Leeds Rhinos, at this stage, look a cut above. Six points is a huge lead and they already have one boot in the top-four, which was every club’s aim at the start of the year. The top-eight in Super League will go into the Super-eights when the competition splits after 23 rounds. The bottom quartet will compete in the Qualifiers, alongside the top four from the Kingstone Press Championship.
Finishing in places one to four – or nine and 10 – is important as those teams will get an extra home game in the new mini-leagues, playing four matches on their own turf and three away. Also, points from the first 23 rounds carry over into the Super-eights, so every win Leeds have picked up so far is a step closer towards qualifying for the semi-finals.
Unlike previous years, there will be two knock-out semi-finals leading straight to a place at Old Trafford, with the top two after the Super-eights having home advantage against the sides finishing fourth and third.
Leeds have won 10 of their 11 matches to date and six straight since their lone defeat, away to tomorrow’s visitors Warrington Wolves last month. Rhinos were also top after 11 rounds last year, having won nine, drawn one and lost one – so incredibly, they are only a point ahead of the same stage in 2014.
They won six, lost five and drew one of their next 12, which – if repeated this year – would be enough to guarantee at least fourth place.
There’s still work to be done if Leeds want to finish top, but they do seem to be finding the consistency they have lacked in previous seasons under Brian McDermott.
Rhinos’ best form has actually come with key players out of the team. Neither Tom Briscoe nor Kylie Leuluai has played since the defeat at Warrington and Jamie Jones-Buchanan and Ryan Hall are both also currently on the casualty list. Young players have stepped up and shown they can do more than an adequate job. Nineteen-year-old winger Ash Handley has played the last six games and is averaging a try per match.
More impressively, he has been solid in defence and safe under the high ball. Brad Singleton is now an established member of the 17, Stevie Ward has put his two-year injury nightmare behind him and is in outstanding form and Liam Sutcliffe is continuing to emerge as a player of rich promise.
His eye-catching performance against St Helens last week, when he formed an outstanding half-back partnership with Danny McGuire, hinted at a potential future as a Test stand-off. It will be interesting to see where that leaves Kevin Sinfield, who was dropped to the bench for the first time in 12 years last week, but Rhinos are going to have to cope without their talismanic skipper from the end of this season and so far the signs are positive for a smooth transition.
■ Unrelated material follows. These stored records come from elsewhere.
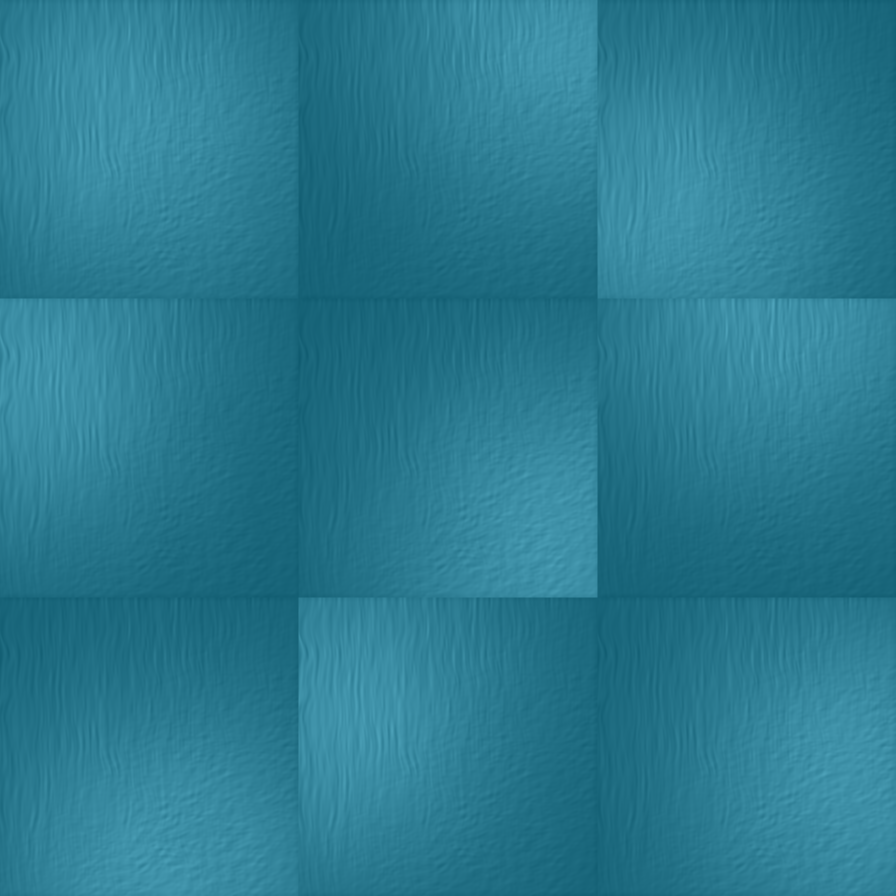
Write a WebGL 1 fragment shader that draws this texture.

```glsl
precision highp float;
uniform vec2 u_resolution;

const float TILES = 3.0;
const vec3 SHADE_COLOR = vec3(0.085, 0.385, 0.465);
const vec3 GLOW_COLOR = vec3(0.245, 0.57, 0.66);
const float GLOW_FALLOFF = 2.6;
const float GRAIN_STRENGTH = 0.075;
const float MOTTLE_STRENGTH = 0.09;
const vec2 RELIEF_STEP = vec2(0.004, -0.003);
const vec2 STROKE_SCALE = vec2(80.0, 11.0);
const vec2 PEBBLE_SCALE = vec2(34.0, 62.0);
const float EDGE_WIDTH = 0.018;
const float EDGE_SHADE = 0.10;

// Glow centre within each tile: one line per row, bottom row first
const mat3 GLOW_X = mat3(0.55, 0.15, 0.85,
                         0.10, 0.85, 0.60,
                         0.42, 0.85, 0.25);
const mat3 GLOW_Y = mat3(0.10, 0.60, 0.40,
                         0.75, 0.20, 0.95,
                         0.58, 0.85, 0.30);

float hash(vec2 p) {
  p = fract(p * vec2(0.1031, 0.1137));
  p += dot(p, p.yx + 33.33);
  return fract((p.x + p.y) * p.x * 7.31);
}

float noise(vec2 p) {
  vec2 i = floor(p);
  vec2 f = fract(p);
  f = f * f * (3.0 - 2.0 * f);
  return mix(mix(hash(i), hash(i + vec2(1.0, 0.0)), f.x),
             mix(hash(i + vec2(0.0, 1.0)), hash(i + vec2(1.0, 1.0)), f.x), f.y);
}

vec3 oneHot(float index) {
  return 1.0 - step(0.5, abs(index - vec3(0.0, 1.0, 2.0)));
}

vec2 glowCentre(vec2 cell) {
  vec3 column = oneHot(cell.x);
  vec3 row = oneHot(cell.y);
  return vec2(dot(column, GLOW_X * row), dot(column, GLOW_Y * row));
}

// Paint height: upright brush strokes that turn pebbly at the lower right
float paintHeight(vec2 p) {
  vec2 q = p + 0.025 * vec2(noise(p * vec2(8.0, 10.0)), noise(p * 9.0 + 40.0));
  float strokes = noise(q * STROKE_SCALE)
                + 0.5 * noise(q * STROKE_SCALE * 2.1 + 17.0);
  vec2 slanted = vec2(q.x + 0.4 * q.y, q.y - 0.4 * q.x) + 3.0;
  float pebbles = noise(slanted * PEBBLE_SCALE)
                + 0.4 * noise(slanted * PEBBLE_SCALE * 1.9 + 29.0);
  float pebbly = smoothstep(0.6, 1.5, p.x + 1.0 - p.y);
  return mix(strokes, pebbles, 0.85 * pebbly);
}

vec3 tileColor(vec2 uv) {
  vec2 cell = clamp(floor(uv * TILES), 0.0, TILES - 1.0);
  vec2 p = uv * TILES - cell;

  // Soft reflected light
  vec2 away = p - glowCentre(cell);
  float glow = exp(-GLOW_FALLOFF * dot(away, away));
  float mottle = noise(p * vec2(7.0, 5.0) + cell * 11.0) - 0.5;
  float light = glow + MOTTLE_STRENGTH * mottle * (0.3 + glow);

  // Thin shaded rim
  vec2 rim = min(p, 1.0 - p);
  light -= EDGE_SHADE * (1.0 - smoothstep(0.0, EDGE_WIDTH, min(rim.x, rim.y)));

  // Raking light over the brushed relief
  float slope = paintHeight(p + RELIEF_STEP) - paintHeight(p - RELIEF_STEP);
  float patches = 0.6 + 0.8 * noise(p * 6.0 + 5.0);
  float grain = GRAIN_STRENGTH * slope * patches * (0.4 + 0.6 * glow);

  return mix(SHADE_COLOR, GLOW_COLOR, light) + grain * vec3(0.9, 1.0, 1.0);
}

void main() {
  // Four samples per pixel smooth the seams and the grain
  vec3 color = vec3(0.0);
  for (int i = 0; i < 4; i++) {
    float k = float(i);
    vec2 offset = vec2(mod(k, 2.0), floor(k * 0.5)) * 0.5 - 0.25;
    color += tileColor((gl_FragCoord.xy + offset) / u_resolution);
  }
  gl_FragColor = vec4(color * 0.25, 1.0);
}
```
Consistency is one word which can’t be applied to anyone else in the competition, other than perhaps bottom club Wakefield Trinity Wildcats, who are on an eight-match losing run. Castleford Tigers had won two straight – and four out of five – when they travelled to second-bottom Widnes Vikings last Sunday and were hammered 46-16. Widnes climbed two places to ninth and are just one point behind fifth-placed Huddersfield Giants.
That’s what is making this year’s competition so compelling, at both ends of the table. At least one fancied team might well drop into the Qualifiers, though last weekend’s Challenge Cup results suggest the Super League teams in the middle-eights won’t have too much to worry about.